By Seth Wee (guest contributor)
Singapore has a population of about five million while the number of practitioners in the financial advisory industry is estimated to be between 20,000 to 30,000. This includes tied insurance agents, financial adviser firm representatives, and banks’ financial services personnel. It is a relatively large number considering our population size. How so?
How Singapore compares to other countries
Let’s look at how we compare to other countries:
If we take the number of practitioners to be 20,000, there are only 259 people to each adviser. This is a far cry from the United States and the United Kingdom, which stand at 1,000 and 3,100 respectively. We have more advisers than Australia, a country that has more than four times our population.
Compared to other professions in Singapore
Let us compare the financial advisory profession with other professions in Singapore. For example, the medical profession. There are 555 people per doctor and 3,400 people per dentist in Singapore. Is there really a need for Singaporeans to visit a financial adviser more often than he or she does a doctor or dentist? I highly doubt it.
To put things further into perspective, there are no age restrictions on the people that a doctor or dentist can see, while a financial planner’s potential clients are typically from the workforce. This reduces the already tiny number from 259 to just 168, since approximately 65 percent of the population is employed.
Ramifications of an excessive number of advisers
While we might expect the large existing number of advisers to mean that the financial needs of Singaporeans are adequately addressed, this is in fact not the case. Reports show that Singaporeans are not financially well served by the financial advisory industry – less than two in 10 Singaporeans are ready to retire, and most Singaporeans are underinsured.
Since there are so many advisers, competition over the solicitation of clients is intense. Is it any wonder that overpriced policies are recommended to maximize revenue from each client? Leaving them underinsured and ill-prepared for retirement also preserves them as viable prospects for future business.
The situation of an adviser having a small number of potential customers is largely the result of an oversupply of advisers. This is a systematic problem that hinders an advisers’ ability to recommend low cost solutions.

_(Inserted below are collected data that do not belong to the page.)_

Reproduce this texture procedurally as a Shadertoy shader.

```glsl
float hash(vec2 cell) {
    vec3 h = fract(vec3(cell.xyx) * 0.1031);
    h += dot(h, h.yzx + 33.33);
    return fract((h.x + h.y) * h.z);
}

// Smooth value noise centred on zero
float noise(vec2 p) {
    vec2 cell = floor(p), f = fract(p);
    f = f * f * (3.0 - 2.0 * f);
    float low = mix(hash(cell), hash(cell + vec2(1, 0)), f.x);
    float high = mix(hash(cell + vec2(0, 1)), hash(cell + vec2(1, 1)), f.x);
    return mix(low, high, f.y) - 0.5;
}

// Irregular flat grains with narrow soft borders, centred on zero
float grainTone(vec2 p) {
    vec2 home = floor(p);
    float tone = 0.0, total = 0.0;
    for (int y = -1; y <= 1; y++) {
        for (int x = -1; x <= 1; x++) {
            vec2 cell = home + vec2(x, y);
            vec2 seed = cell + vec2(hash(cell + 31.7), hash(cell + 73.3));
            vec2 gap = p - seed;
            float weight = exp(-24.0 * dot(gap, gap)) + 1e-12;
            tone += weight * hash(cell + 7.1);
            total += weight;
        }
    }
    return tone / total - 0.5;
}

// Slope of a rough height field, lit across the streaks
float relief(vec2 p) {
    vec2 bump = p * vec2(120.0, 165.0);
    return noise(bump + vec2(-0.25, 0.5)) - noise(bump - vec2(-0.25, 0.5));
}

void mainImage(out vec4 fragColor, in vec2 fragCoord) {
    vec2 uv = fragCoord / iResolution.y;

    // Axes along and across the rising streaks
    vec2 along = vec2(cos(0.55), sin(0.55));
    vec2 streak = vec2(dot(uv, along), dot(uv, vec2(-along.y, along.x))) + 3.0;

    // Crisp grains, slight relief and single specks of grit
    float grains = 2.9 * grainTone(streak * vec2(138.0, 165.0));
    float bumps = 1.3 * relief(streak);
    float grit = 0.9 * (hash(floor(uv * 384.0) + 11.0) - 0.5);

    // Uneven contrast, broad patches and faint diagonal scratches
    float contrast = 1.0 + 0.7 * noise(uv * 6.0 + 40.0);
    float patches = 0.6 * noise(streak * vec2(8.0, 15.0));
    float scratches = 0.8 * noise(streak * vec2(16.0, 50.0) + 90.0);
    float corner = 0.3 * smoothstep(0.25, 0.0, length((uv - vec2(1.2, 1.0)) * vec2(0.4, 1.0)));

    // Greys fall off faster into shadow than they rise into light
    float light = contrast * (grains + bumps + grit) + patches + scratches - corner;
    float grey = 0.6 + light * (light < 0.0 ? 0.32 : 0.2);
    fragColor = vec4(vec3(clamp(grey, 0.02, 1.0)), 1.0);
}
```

Moreover, people have become averse to financial planning due to the poor quality of advice received, coupled with the constant harassment from self-styled planners. Product peddlers have reduced the term “financial planning” to a euphemism for “financial product sales”. Consequently, there is little demand for fee-based, proper financial planning because people think that they have already planned their future solely by purchasing financial products.
What Singapore needs
The industry will not change its spots willingly. Companies will continue to recruit as their sales will grow with the number of salespeople they manage to attract. Until market forces and/or regulators drag the industry screaming and kicking into better shape (if ever), individuals should carefully exercise their own discretion in picking an adviser. Currently, the odds of getting a sound adviser do not look good.
By guest contributor Seth Wee, an Independent Financial Adviser representative who blogs at Seth’s Blog on Finance. Posted via www.MoneyMatters.sg, your guide on how to make more money, save smarter, invest intelligently, and enjoy your money like a pro. Click here to get our free report on what you must know about financial freedom.